The Court tooks its first step toward narrowing the public interest in disclosure in its 1982 ruling in U.S. Department of State v. Washington Post Co. The State Department denied a Washington Post reporter’s request to confirm unofficial reports claiming that two leaders of Iran’s anti-American government held U.S. passports. The Supreme Court would later uphold the State Department’s judgment, concluding that government records do not need to contain intimate information to constitute a “clearly unwarranted” invasion of personal privacy if disclosed. Chief Justice William Rehnquist wrote in the unanimous opinion that the court believed Congress intended the phrase “similar files” to have “a broad, rather than narrow meaning.”
United States Department of Justice v. Reporters Committee for Freedom of the Press
A 1989 Supreme Court ruling set precedent allowing federal agencies to consider the merit or purpose of a FOIA request. The case, United States Department of Justice v. Reporters Committee for Freedom of the Press, involved a news media request for the FBI’s criminal history file on a suspected crime boss. The court ruled in favor of the FBI’s use of Exemption Seven, saying that the information about a private citizen does not further public understanding of how the government operates.
The ruling directly conflicts with the act’s intention to make records available to any person, regardless of how that person intends to use the information, wrote attorney Glenn Dickinson in a University of Cincinnati Law Review article. The outcome of the case, Dickinson says, did not “bode well for the future disclosure of government information in which some privacy interest is asserted.”
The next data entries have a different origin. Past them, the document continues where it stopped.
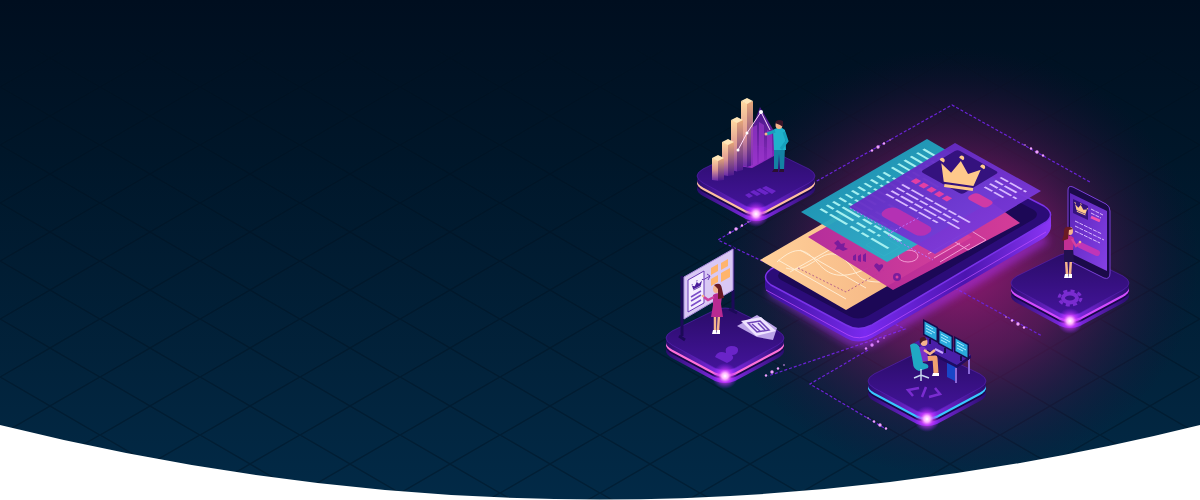
<!DOCTYPE html>
<html lang="en">
<head>
<meta charset="utf-8">
<title>App development hero banner</title>
<style>
:root{--night:#000f20;--navy:#02263f;--deck:#35107f;--deck-dark:#1d0a55;--violet:#7a2be0;--pink:#d02b9c;--teal:#22a9c4;--peach:#ffc98b;--lilac:#d9c8f4;--ink:#28105f;--skin:#f6b48c}
html,body{margin:0;height:100%;overflow:hidden;background:#fff}
.hero{position:relative;width:1200px;height:500px;overflow:hidden}
.hero svg{display:block;width:1200px;height:500px}
.route{fill:none;stroke:#6a22d8;stroke-width:1.2;stroke-dasharray:3 2}
.text-line{fill:none;stroke-width:2}
.icon{fill:#6a24c8}
</style>
</head>
<body>
<main class="hero">
<svg viewBox="0 0 1200 500" role="img" aria-label="Isometric illustration of a team designing, coding and testing a mobile app">
<defs>
<linearGradient id="sky" x2="0" y2="1"><stop stop-color="#000e1f"/><stop offset=".3" stop-color="#001629"/><stop offset=".75" stop-color="#02233c"/><stop offset="1" stop-color="#022a47"/></linearGradient>
<radialGradient id="halo"><stop stop-color="#a01a78" stop-opacity=".95"/><stop offset=".45" stop-color="#7a1563" stop-opacity=".65"/><stop offset=".75" stop-color="#4a1048" stop-opacity=".3"/><stop offset="1" stop-color="#200a30" stop-opacity="0"/></radialGradient>
<radialGradient id="spark"><stop stop-color="#fff"/><stop offset=".25" stop-color="#ffb0ff"/><stop offset=".5" stop-color="#d23cff" stop-opacity=".7"/><stop offset="1" stop-color="#8a20ff" stop-opacity="0"/></radialGradient>
<linearGradient id="deck-top" x2="0" y2="1"><stop stop-color="#2a0c68"/><stop offset="1" stop-color="#43149a"/></linearGradient>
<linearGradient id="deck-side"><stop stop-color="#2a0d70"/><stop offset=".5" stop-color="#8a2cf0"/><stop offset="1" stop-color="#2a0d70"/></linearGradient>
<linearGradient id="phone-side"><stop stop-color="#3a109a"/><stop offset=".35" stop-color="#7a2af0"/><stop offset=".7" stop-color="#4c15b0"/><stop offset="1" stop-color="#8a35f5"/></linearGradient>
<linearGradient id="card-violet" x2="1" y2="1"><stop stop-color="#5b24b8"/><stop offset="1" stop-color="#8440e6"/></linearGradient>
<linearGradient id="card-teal" x2="1" y2="1"><stop stop-color="#1c8fb4"/><stop offset="1" stop-color="#2cc0d0"/></linearGradient>
<linearGradient id="card-pink"><stop stop-color="#b0249c"/><stop offset="1" stop-color="#e0409c"/></linearGradient>
<linearGradient id="card-peach"><stop stop-color="#ffd09a"/><stop offset="1" stop-color="#f0a878"/></linearGradient>
<linearGradient id="bar-front" x2="0" y2="1"><stop stop-color="#ffd9a0"/><stop offset=".5" stop-color="#e09a92"/><stop offset="1" stop-color="#6a2aa8"/></linearGradient>
<linearGradient id="bar-side" x2="0" y2="1"><stop stop-color="#e8a878"/><stop offset="1" stop-color="#4a1690"/></linearGradient>
<linearGradient id="peak" x2="0" y2="1"><stop stop-color="#4a1690"/><stop offset="1" stop-color="#a030d0"/></linearGradient>
<pattern id="lattice" width="100" height="58" patternUnits="userSpaceOnUse"><path d="M0 29 50 0 100 29 50 58Z" fill="none" stroke="#00101f" stroke-width="1.5" opacity=".4"/></pattern>
<filter id="blur"><feGaussianBlur stdDeviation="4"/></filter>
<path id="slab" d="M-53-45-10-66Q0-70 10-66L53-45Q65-38 53-31L10-8Q0-4-10-8L-53-31Q-65-38-53-45Z"/>
<g id="platform">
<use href="#slab" y="13" fill="url(#deck-side)"/>
<use href="#slab" y="9" fill="#170748"/>
<use href="#slab" y="7" fill="currentColor"/>
<use href="#slab" y="4.5" fill="url(#deck-side)"/>
<use href="#slab" fill="url(#deck-top)" stroke="#5a22b8" stroke-width=".6"/>
<circle r="13" fill="url(#spark)"/>
</g>
<path id="crown" d="M-15 10-20-8-9 0-1-13 8-1 20-7 15 10ZM-14 12H15V15H-14ZM-22-11a2.5 2.5 0 1 1 4 2ZM-3-16a2.5 2.5 0 1 1 4 2ZM19-10a2.5 2.5 0 1 1 4 2Z"/>
<g id="bar">
<path d="M-6 0V-100L0-97V3Z" fill="url(#bar-front)"/>
<path d="M6 0V-100L0-97V3Z" fill="url(#bar-side)"/>
</g>
<g id="dots"><circle cx="-6" cy="3.5" r="1.2"/><circle r="1.7"/><circle cx="6" cy="-3.5" r="1.2"/><circle cx="12" cy="-7" r=".8"/></g>
<g id="monitor"><path d="M0 0 15 8V24L0 16Z" fill="#180a4c"/><path d="M1.5 2.5 13.5 9V21.500L1.500 15Z" fill="#2aa8dc"/><path d="M3 6 10 10M3 9 12 14M3 12 9 15" stroke="#a8ecff"/><path d="M7 20V25" stroke="#180a4c" stroke-width="2"/></g>
</defs>

<g id="backdrop">
<rect width="1200" height="500" fill="url(#sky)"/>
<rect y="50" width="1200" height="450" fill="url(#lattice)"/>
<ellipse cx="955" cy="262" rx="245" ry="215" fill="url(#halo)"/>
</g>

<g id="routes">
<path class="route" d="M808 186 952 105 1090 182"/>
<path class="route" d="M790 198 718 240 905 329 768 376"/>
<path class="route" d="M868 350 810 384 886 429"/>
<path class="route" d="M955 288 1042 336"/>
<g fill="#f0a0ff">
<use href="#dots" x="878" y="147"/><use href="#dots" x="736" y="229"/><use href="#dots" x="872" y="345"/><use href="#dots" x="772" y="372"/>
<use href="#dots" transform="translate(1037 152) scale(-1 1)"/><use href="#dots" transform="translate(1018 324) scale(-1 1)"/><use href="#dots" transform="translate(880 425) scale(-1 1)"/>
</g>
</g>

<g id="phone">
<path d="M770 290 850 340Q862 346 876 338L1046 238" fill="none" stroke="#b030ff" stroke-width="9" opacity=".6" filter="url(#blur)"/>
<path d="M765 276V287Q766 293 774 298L846 338Q858 345 872 338L1044 238Q1052 232 1051 224V212Z" fill="url(#phone-side)"/>
<path d="M771 269 946 168Q957 162 970 168L1044 206Q1056 214 1046 222L872 325Q858 332 846 325L771 285Q760 277 771 269Z" fill="#2b0c78" stroke="#7a32ea" stroke-width="1.500"/>
<path d="M781 271 950 174Q957 170 966 174L1034 210Q1040 214 1034 219L868 316Q858 321 849 316L781 280Q775 276 781 271Z" fill="#1c0856"/>
<path d="M766 290 848 335Q859 341 872 334L1046 232" fill="none" stroke="#c050ff" opacity=".7"/>
</g>

<g id="wireframe-card">
<path d="M760 260 886 187 972 237 846 310Z" fill="url(#card-peach)"/>
<g fill="none" stroke="#fff0d8" opacity=".9"><path d="M777 262C797 244 806 250 816 261S836 283 868 268"/><path d="M786 268C810 276 822 244 841 257S852 282 880 282"/><path d="M778 260 846 299M800 250 866 288M790 272 838 245"/><path d="M798 268 846 292 884 270" stroke="#b05a86" stroke-dasharray="2 2"/></g>
</g>
<g id="icon-card">
<path d="M808 237 938 164 1020 223 893 290Z" fill="url(#card-pink)" opacity=".94"/>
<g fill="#7a1c9c">
<path d="M834 243 838 240 841 244 845 243 844 247 848 249 843 251 839 249 835 250 837 246Z"/>
<path d="M853 256 856 254V261L853 260ZM858 256 861 254V262L858 261ZM863 255 866 253V262L863 261Z"/>
<path d="M874 266Q876 261 879 265 884 263 883 267L879 272Z"/>
<circle cx="897" cy="277" r="4"/>
</g>
<circle cx="897" cy="277" r="1.500" fill="#e0409c"/>
<g fill="none" stroke="#f29ad4"><path d="M866 245 882 236 900 247 884 256Z"/><ellipse cx="908" cy="256" rx="10" ry="6"/><path d="M928 254 950 241M934 258 960 243M940 262 970 244M952 240 970 230 986 240 968 250Z"/></g>
</g>
<g id="code-card">
<path d="M927 139 1013 189 887 262 801 212Z" fill="url(#card-teal)" opacity=".95"/>
<g class="text-line" transform="matrix(.86 .5 -1.05 .61 927 139)" stroke="#a4f0f0">
<path stroke-dasharray="14 3 8 4 18 60" d="M8 10H92M8 16H80M8 22H90M8 28H76M8 34H90M8 40H82"/>
<path stroke-dasharray="8 3 20 4 10 3" d="M8 48H50M8 54H40M8 60H50M8 66H44M8 72H50M8 78H36M8 84H60M8 90H75M8 96H90M8 102H70M8 108H88"/>
</g>
</g>
<g id="game-card">
<path d="M955 143 1041 191 935 254 849 207Z" fill="url(#card-violet)" opacity=".95"/>
<g transform="matrix(.86 .48 -.88 .525 955 143)">
<rect x="8" y="5" width="48" height="42" rx="3" fill="#34127e"/>
<g class="text-line" stroke="#d9b8ff" stroke-dasharray="9 2 14 2"><path d="M62 9H92M62 15H88M62 21H93M62 27H84"/><path d="M10 70H90M10 76H82M10 82H90M10 88H70"/></g>
<rect x="62" y="37" width="22" height="11" rx="4" fill="#d03aa6"/>
<path d="M12 59H56" stroke="#e23fa4" stroke-width="6" stroke-dasharray="6 3"/>
<rect x="25" y="96" width="50" height="16" rx="7" fill="#b431b4"/>
</g>
<use href="#crown" transform="translate(960 174) rotate(8)" fill="var(--peach)"/>
</g>
<path id="screen-trace" d="M850 208 892 232 888 236 933 260M892 232 920 217" fill="none" stroke="#b872ff" stroke-dasharray="2 2"/>

<g id="analytics">
<use href="#platform" x="756" y="214" color="#ffc0a0"/>
<path class="icon" d="M745 195 749 193 753 196 749 198ZM750 192 754 190 761 194 757 196ZM756 190 760 188 769 193 765 195ZM762 188 766 186 776 191 772 194Z"/>
<path d="M738 166 760 107 785 150 752 168Z" fill="url(#peak)" opacity=".9"/>
<g>
<use href="#bar" transform="translate(747 165) scale(1 .64)"/><use href="#bar" transform="translate(737 170) scale(1 .5)"/><use href="#bar" transform="translate(728 175) scale(1 .33)"/><use href="#bar" transform="translate(718 180) scale(1 .22)"/>
<path d="M741 101 747 98 753 101 747 104ZM731 120 737 117 743 120 737 123ZM722 142 728 139 734 142 728 145ZM712 158 718 155 724 158 718 161Z" fill="#ffe6b8"/>
</g>
<path d="M751 128 757 125V164L751 167ZM759 122 764 125V160L759 163ZM767 130 772 132V156L767 159Z" fill="#9c38cc" opacity=".65"/>
<path d="M738 150 747 133 761 112 770 130" fill="none" stroke="#ffdcff"/><g fill="#fff"><circle cx="738" cy="150" r="1.500"/><circle cx="747" cy="133" r="1.500"/><circle cx="761" cy="112" r="2"/></g>
<g id="analyst">
<path d="M774 147H785L784 170H780L779 154 778 170H774Z" fill="#1482a4"/>
<path d="M774 169H778V172H772ZM780 169H784V172H779Z" fill="#2a1030"/>
<path d="M773 130Q780 125 785 130L786 150H774Z" fill="#20b2cc"/>
<path d="M775 131 767 134M784 132 787 141 781 149" fill="none" stroke="#16a0bc" stroke-width="3"/>
<circle cx="766" cy="134" r="1.500" fill="var(--skin)"/>
<ellipse cx="779" cy="125" rx="3.500" ry="4" fill="var(--skin)"/><path d="M775 123Q777 118 783 121V127L780 125Z" fill="#3a1428"/>
</g>
</g>

<g id="testing">
<use href="#platform" x="1070" y="321" color="#d24cff"/>
<g fill="none" stroke="#7a2cd0"><ellipse cx="1070" cy="298" rx="7" ry="4.500" stroke-width="4"/><ellipse cx="1070" cy="298" rx="11" ry="7" stroke-width="3" stroke-dasharray="4 3.200"/></g>
<path d="M1068 190Q1068 185 1073 187L1106 204Q1110 206 1110 211V273Q1110 280 1104 278L1072 262Q1068 260 1068 255Z" fill="#1b0a4a" stroke="#7a40d8"/>
<path d="M1070 193 1107 211V271L1070 253Z" fill="url(#card-violet)"/>
<path d="M1073 199 1088 206V220L1073 213Z" fill="#34127e"/>
<use href="#crown" transform="translate(1081 209) skewY(24) scale(.3)" fill="var(--peach)"/>
<path d="M1091 209 1103 215M1091 213 1101 218M1075 221 1102 234M1075 226 1104 240M1075 231 1100 243" stroke="#dcb8ff" stroke-dasharray="4 1"/>
<path d="M1091 217 1100 221" stroke="#f050b0" stroke-width="3"/><path d="M1080 245 1097 253" stroke="#c035b8" stroke-width="6" stroke-linecap="round"/>
<g id="tester">
<path d="M1066 258 1067 275M1071 258 1070 275" stroke="var(--skin)" stroke-width="2.500"/><path d="M1065 274H1068V278H1064ZM1069 274H1072V278H1068Z" fill="#fff"/>
<path d="M1064 247H1073L1074 262H1064Z" fill="#221050"/>
<path d="M1064 237Q1069 233 1074 238L1073 250H1064Z" fill="#c22f94"/>
<path d="M1072 239 1076 246 1080 243" fill="none" stroke="#d8409f" stroke-width="2.500"/><circle cx="1080" cy="242" r="1.300" fill="var(--skin)"/>
<ellipse cx="1070" cy="231" rx="3" ry="4" fill="var(--skin)"/><path d="M1070 227Q1063 225 1064 234L1062 241 1068 239 1069 230 1073 229Z" fill="#6a1a24"/>
</g>
</g>

<g id="design">
<use href="#platform" x="725" y="376" color="#ff70d8"/>
<path d="M682 276V336M733 247V310" stroke="#1c0a58" stroke-width="3"/>
<path d="M684 277 733 249V290L684 319Z" fill="var(--lilac)" stroke="#a88ade"/>
<path d="M688 280 704 271V303L688 312Z" fill="#f4ecff" stroke="#6a3ab8"/>
<use href="#crown" transform="translate(697 285) skewY(-28) scale(.25)" fill="#4b1c9c"/>
<path d="M691 297 701 291M691 301 701 295M691 306 701 300" stroke="#7a4cc8" stroke-width="1.500"/>
<path d="M703 280 710 276M707 274 710 276 708 280" fill="none" stroke="#6a3ab8"/>
<path d="M711 268 718 264V271L711 275ZM721 263 728 259V266L721 270ZM711 279 718 275V282L711 286ZM721 273 730 268V277L721 282Z" fill="#ffb46c"/>
<path d="M737 326 757 315 777 328 773 340 757 337Z" fill="#bca4e8"/><path d="M741 321 761 317 776 331 756 336Z" fill="#efe4ff"/><path d="M748 323 760 321 769 330 757 332ZM752 324 760 331M758 323 765 330" fill="none" stroke="#6f45b8" stroke-width="1.500"/>
<path class="icon" d="M715 357Q718 350 726 353 724 347 731 346 739 346 738 351 737 355 732 355 736 359 727 363Z"/>
<path d="M679 336 685 340M729 309 737 313" stroke="#1c0a58" stroke-width="3"/>
<g id="designer">
<path d="M715 314 715 331M719 314 718 331" stroke="var(--skin)" stroke-width="2.500"/><path d="M713 330H716V334H712ZM717 330H720V334H716Z" fill="#fff"/>
<path d="M713 295Q718 291 722 296L721 304 723 317H711L713 305Z" fill="#b82a92"/>
<path d="M714 297 708 300 704 297" fill="none" stroke="#d03f9f" stroke-width="2.500"/><circle cx="703" cy="296" r="1.300" fill="var(--skin)"/>
<ellipse cx="716" cy="289" rx="3" ry="4" fill="var(--skin)"/><path d="M714 285Q721 281 722 289L724 298 718 299 718 289Z" fill="#6a1a24"/>
</g>
</g>

<g id="coding">
<use href="#platform" x="927" y="419" color="#38c8ff"/>
<path d="M919 388 908 390 913 396M929 397 940 394 935 388M922 397 926 387" fill="none" stroke="#7a2cd0" stroke-width="2.500"/>
<path d="M947 358V377L957 382V364Z" fill="#1846c8"/><path d="M916 347V364M956 368V383M969 358V374" stroke="#8a68d8" stroke-width="2"/>
<path d="M914 343 927 336 971 355 957 365Z" fill="#4a1fa8"/><path d="M914 343 957 365V368L914 346ZM957 365 971 355V358L957 368Z" fill="#210a62"/>
<use href="#monitor" x="923" y="319"/><use href="#monitor" x="938" y="328"/><use href="#monitor" x="954" y="336"/>
<path d="M935 349 943 353" stroke="#c8a8ff" stroke-width="2"/>
<g id="developer">
<path d="M922 359 935 358 936 373" fill="none" stroke="#f0a070" stroke-width="5" stroke-linejoin="round"/><path d="M933 373H939V376H932Z" fill="#fff"/>
<path d="M917 348Q922 344 927 349L928 361H918Z" fill="#7a30c8"/>
<path d="M924 350 930 354 935 350" fill="none" stroke="var(--skin)" stroke-width="2.500"/>
<ellipse cx="924" cy="342" rx="3.500" ry="4" fill="var(--skin)"/><path d="M920 344Q918 336 925 337L927 340 923 341Z" fill="#4a1828"/>
</g>
<path d="M910 345Q915 341 919 346L923 363Q930 364 928 368L919 371Q913 369 913 363Z" fill="#20a8c4"/>
<path d="M921 369V376M914 378 921 375 929 378M921 375 921 381" fill="none" stroke="#c8d8f0" stroke-width="1.500"/>
</g>

<path id="page-curve" d="M0 425Q600 574 1200 425V500H0Z" fill="#fff"/>
</svg>
</main>
</body>
</html>
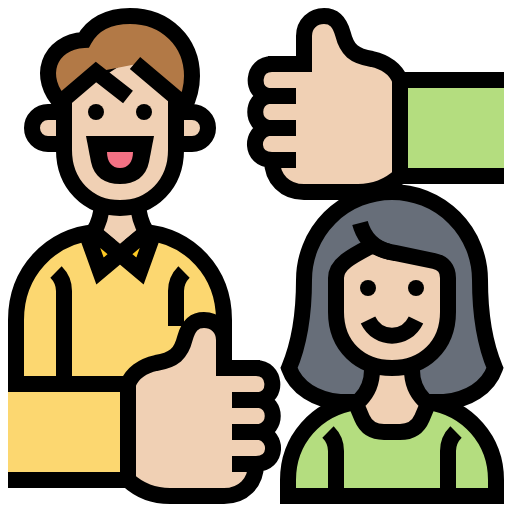
<!DOCTYPE html>
<html lang="en">
<head>
<meta charset="utf-8">
<title>Thumbs up</title>
<style>
:root { --ink:#000; --skin:#f0d0b4; --yellow:#fcd770; --orange:#fdc924; --green:#b4dd7f; --brown:#b27946; --slate:#676e79; --tongue:#f37184; }
html, body { margin:0; background:#fff; overflow:hidden; }
svg { display:block; width:512px; height:512px; }
.outlined { stroke:var(--ink); stroke-width:16; }
.line { fill:none; }
.skin { fill:var(--skin); }
.yellow { fill:var(--yellow); }
.orange { fill:var(--orange); }
.green { fill:var(--green); }
.brown { fill:var(--brown); }
.slate { fill:var(--slate); }
.tongue { fill:var(--tongue); }
.bare { stroke:none; }
.sleeve { fill:currentColor; }
.green-sleeve { color:var(--green); }
.yellow-sleeve { color:var(--yellow); }
</style>
</head>
<body>
<svg viewBox="0 0 512 512" role="img" aria-label="A man and a woman with two thumbs-up hands">
  <defs>
    <g id="thumbs-up" class="outlined">
      <path class="sleeve bare" d="M400 80H504V176H400Z"/>
      <path class="line" d="M504 80H400V176H504"/>
      <path class="skin" d="M304 64V36C304 24 313 16 324 16S340 23 343 34C347 50 354 56 372 59C386 62 396 70 400 80V176C388 187 374 192 358 192H304C285 192 272 179 272 160C250 160 250 132 268 128C251 124 251 100 268 96C250 92 252 64 272 64Z"/>
      <path class="line" d="M268 64H312M268 96H296M268 128H296M268 160H296"/>
    </g>
  </defs>

  <g id="man" class="outlined">
    <path class="yellow" d="M16 392V320C16 272 50 236 96 232H144C190 236 224 272 224 320V392Z"/>
    <path class="line" d="M56 272Q64 280 64 291V384M184 272Q176 280 176 291V326"/>
    <path class="skin bare" d="M104 200L98 226L120 244L142 226L136 200Z"/>
    <path class="line" d="M102 204Q101 220 94 231M138 204Q139 220 146 231"/>
    <path class="orange" d="M86 233L99 270L120 255L141 270L154 233L120 252Z" stroke="none"/>
    <path class="line" d="M86 232L100 271L144 234M154 232L140 271L96 234"/>
    <path class="skin" d="M64 112H48A16 16 0 0 0 48 144H64M176 112H192A16 16 0 0 1 192 144H176"/>
    <path class="skin" d="M64 92V150C64 184 88 208 120 208S176 184 176 150V92L130 50Z"/>
    <path class="brown bare" d="M64 98C40 80 44 44 84 42C92 26 108 16 130 16C166 16 192 42 192 76C192 90 188 102 182 104L137 64L96 72Z"/>
    <path class="line" d="M62 104C36 78 48 42 84 40C92 25 108 16 130 16C166 16 192 42 192 76C192 88 189 98 184 108M62 101L96 72L128 97M135 63L180 101"/>
    <g class="bare">
      <circle cx="96" cy="112" r="8"/>
      <circle cx="144" cy="112" r="8"/>
      <path d="M86 136H154L149 162C146 177 135 184 120 184S94 177 91 162Z"/>
      <path class="tongue" d="M107 152H133C133 162 128 168 120 168S107 162 107 152Z"/>
    </g>
  </g>

  <g id="woman" class="outlined">
    <path class="slate" d="M340 402C316 400 296 388 289 368C300 342 304 314 304 280A88 88 0 0 1 480 280C480 314 484 342 495 368C488 388 468 400 444 402Z"/>
    <path class="green" d="M288 496V480C288 440 316 408 356 402H428C468 408 496 440 496 480V496Z"/>
    <path class="line" d="M328 432Q336 440 336 451V496M456 432Q448 440 448 451V496"/>
    <path class="skin bare" d="M372 364V382L358 404L364 420Q370 432 384 432H400Q414 432 420 420L426 404L412 382V364Z"/>
    <path class="line" d="M372 370Q372 388 360 400M412 370Q412 388 424 400M354 399L362 418Q368 432 384 432H400Q416 432 422 418L430 399"/>
    <path class="skin" d="M336 278C336 264 352 256 373 245Q382 251 395 253L434 261Q448 264 448 278V312C448 346 424 368 392 368S336 346 336 312Z"/>
    <path class="line" d="M360 223C364 238 373 248 390 252"/>
    <circle class="bare" cx="368" cy="288" r="8"/>
    <circle class="bare" cx="416" cy="288" r="8"/>
    <path class="line" d="M368 320C378 341 406 341 416 320"/>
  </g>

  <use href="#thumbs-up" class="green-sleeve"/>
  <use href="#thumbs-up" class="yellow-sleeve" transform="translate(528 304) scale(-1 1)"/>
  <path class="yellow" d="M8 392H24V472H8Z"/>
  <path d="M8 376H24V392H8ZM8 472H24V488H8Z"/>
</svg>
</body>
</html>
Department of State v. Ray
A Supreme Court decision two years later would block an attempt to scrutinize government actions in favor of protecting minor privacy claims. In Department of State v. Ray, the federal government denied a lawyer’s request for the names and addresses of Haitian migrants whom the U.S. Coast Guard had intercepted at sea and returned to Haiti. The lawyer wanted to contact them to make sure the U.S. government was fulfilling its promise to ensure the Haitian government did not persecute people who fled the island. The court ruled in favor of the Department of State in 1991, saying that releasing such private information could harm the migrants and make them targets of retaliation.
American University legal expert Jeffrey Zimmerman said in his 1993 law review article that the agency did not prove a “clearly unwarranted invasion of personal privacy” and allowed minimal and speculative privacy interests to outweigh the substantial public interest in disclosing the names of Haitian migrants.
National Archives and Records Administration v. Favish
The Supreme Court’s expansion of Exemption Seven in a 2004 ruling would have a major impact on journalists by extending personal privacy rights to relatives. National Archives and Records Administration v. Favish revolved around a California attorney’s efforts to obtain the death-scene photographs of Vincent Foster Jr., former deputy counsel to President Clinton. Federal investigators labeled Foster’s death a suicide, but attorney Allan Favish doubted those findings and requested the photos under FOIA. The court would eventually deny the request and rule in favor of Foster’s relatives, who claimed that releasing the photos would constitute a painful and unwarranted invasion of the family’s privacy.
The court’s ruling set a “perilous” precedent for journalists, especially following the American invasion of Iraq a year earlier in 2003, according to Clay Calvert, co-director of the Pennsylvania Center for the First Amendment. He said Favish would make it more difficult for journalists to obtain records and photographs detailing the casualties of war if relatives could claim an invasion of privacy.